◆ PROBLEM DETAILS
Copy each line of the records that contains the word "width".
= Beginning of Section =
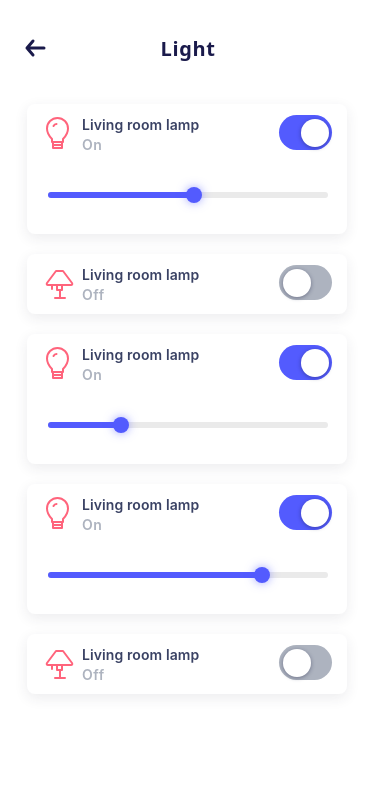
<!DOCTYPE html>
<html lang="en">
<head>
<meta charset="utf-8">
<title>Light</title>
<style>
:root {
  --accent: #535bfe;
  --coral: #ff647c;
  --navy: #1a1a4b;
  --label: #3a4264;
  --muted: #adb3bf;
  --track: #eaeaea;
  --surface: #ffffff;
}
* { box-sizing: border-box; margin: 0; padding: 0; }
html, body { width: 375px; height: 812px; overflow: hidden; background: var(--surface); }
body { font-family: Inter, sans-serif; }
.symbols { position: absolute; width: 0; height: 0; }
.header {
  display: grid;
  grid-template-columns: 40px 1fr 40px;
  align-items: center;
  height: 104px;
  padding: 0 23px 7px 24px;
}
.back { display: block; height: 24px; }
.back svg { display: block; }
.title {
  font: 700 20px/28px "Noto Sans", sans-serif;
  letter-spacing: 0.6px;
  color: var(--navy);
  text-align: center;
}
.lights {
  display: flex;
  flex-direction: column;
  gap: 20px;
  width: 320px;
  margin-left: 27px;
  list-style: none;
}
.card {
  height: 60px;
  padding: 11px 15px 0 17px;
  border-radius: 8px;
  background: var(--surface);
  box-shadow: 0 4px 14px rgba(40, 44, 70, 0.09);
}
.card.on { height: 130px; }
.row { display: grid; grid-template-columns: 38px 1fr 53px; height: 40px; }
.icon {
  width: 32px;
  height: 40px;
  fill: none;
  stroke: var(--coral);
  stroke-width: 2;
  stroke-linecap: round;
  stroke-linejoin: round;
}
.name { font-size: 14px; line-height: 20px; font-weight: 600; letter-spacing: 0.1px; color: var(--label); white-space: nowrap; }
.status { font-size: 14px; line-height: 20px; font-weight: 600; letter-spacing: 0.6px; color: var(--muted); }
.toggle {
  display: flex;
  align-items: center;
  width: 53px;
  height: 35px;
  padding: 0 3px 0 4px;
  border-radius: 18px;
  background: var(--muted);
}
.toggle::after {
  content: "";
  width: 28px;
  height: 28px;
  border-radius: 50%;
  background: var(--surface);
  box-shadow: 0 1px 4px rgba(20, 22, 60, 0.4);
}
.on .toggle { justify-content: flex-end; background: var(--accent); }
.slider {
  display: flex;
  align-items: center;
  width: 280px;
  height: 6px;
  margin: 37px 0 0 4px;
  border-radius: 3px;
  background: var(--track);
}
.level { width: var(--level); height: 6px; border-radius: 3px; background: var(--accent); }
.thumb {
  flex: none;
  width: 16px;
  height: 16px;
  margin-left: -8px;
  border-radius: 50%;
  background: var(--accent);
  box-shadow: 0 0 10px rgba(83, 91, 254, 0.55);
}
</style>
</head>
<body>
<svg class="symbols" aria-hidden="true">
  <defs>
    <symbol id="bulb" viewBox="0 0 32 40">
      <path d="M8 27V24C5 21 3 17 3 13.500A10.500 10.500 0 0 1 24 13.500C24 17 22 21 19 24V27Z"/>
      <path d="M9 28V33H18V28M9 30H18M9.500 11C10 10 11 9 12.500 9"/>
    </symbol>
    <symbol id="lamp" viewBox="0 0 32 40">
      <path d="M12 6H19L28 18C28.600 19 28.300 20 27 20H4C2.700 20 2.400 19 3 18Z"/>
      <path d="M8 20V24M16 25V33M11 33H21M13 20V25H18V20"/>
    </symbol>
  </defs>
</svg>

<header class="header">
  <a class="back" href="#" aria-label="Back">
    <svg width="24" height="24" viewBox="0 0 24 24" fill="none" stroke="#1a1a4b" stroke-width="3" stroke-linecap="round" stroke-linejoin="round">
      <path d="M20 11H3M9 4L3 11L9 18"/>
    </svg>
  </a>
  <h1 class="title">Light</h1>
</header>

<ul class="lights">
  <li class="card on">
    <div class="row">
      <svg class="icon" aria-hidden="true"><use href="#bulb"/></svg>
      <div><h2 class="name">Living room lamp</h2><p class="status">On</p></div>
      <span class="toggle" role="img" aria-label="Switched on"></span>
    </div>
    <div class="slider" style="--level: 146px"><span class="level"></span><span class="thumb"></span></div>
  </li>
  <li class="card">
    <div class="row">
      <svg class="icon" aria-hidden="true"><use href="#lamp"/></svg>
      <div><h2 class="name">Living room lamp</h2><p class="status">Off</p></div>
      <span class="toggle" role="img" aria-label="Switched off"></span>
    </div>
  </li>
  <li class="card on">
    <div class="row">
      <svg class="icon" aria-hidden="true"><use href="#bulb"/></svg>
      <div><h2 class="name">Living room lamp</h2><p class="status">On</p></div>
      <span class="toggle" role="img" aria-label="Switched on"></span>
    </div>
    <div class="slider" style="--level: 73px"><span class="level"></span><span class="thumb"></span></div>
  </li>
  <li class="card on">
    <div class="row">
      <svg class="icon" aria-hidden="true"><use href="#bulb"/></svg>
      <div><h2 class="name">Living room lamp</h2><p class="status">On</p></div>
      <span class="toggle" role="img" aria-label="Switched on"></span>
    </div>
    <div class="slider" style="--level: 214px"><span class="level"></span><span class="thumb"></span></div>
  </li>
  <li class="card">
    <div class="row">
      <svg class="icon" aria-hidden="true"><use href="#lamp"/></svg>
      <div><h2 class="name">Living room lamp</h2><p class="status">Off</p></div>
      <span class="toggle" role="img" aria-label="Switched off"></span>
    </div>
  </li>
</ul>
</body>
</html>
= End of Section =
◆ WRITTEN RESPONSE
html, body { width: 375px; height: 812px; overflow: hidden; background: var(--surface); }
.symbols { position: absolute; width: 0; height: 0; }
  width: 320px;
  width: 32px;
  stroke-width: 2;
  width: 53px;
  width: 28px;
  width: 280px;
.level { width: var(--level); height: 6px; border-radius: 3px; background: var(--accent); }
  width: 16px;
    <svg width="24" height="24" viewBox="0 0 24 24" fill="none" stroke="#1a1a4b" stroke-width="3" stroke-linecap="round" stroke-linejoin="round">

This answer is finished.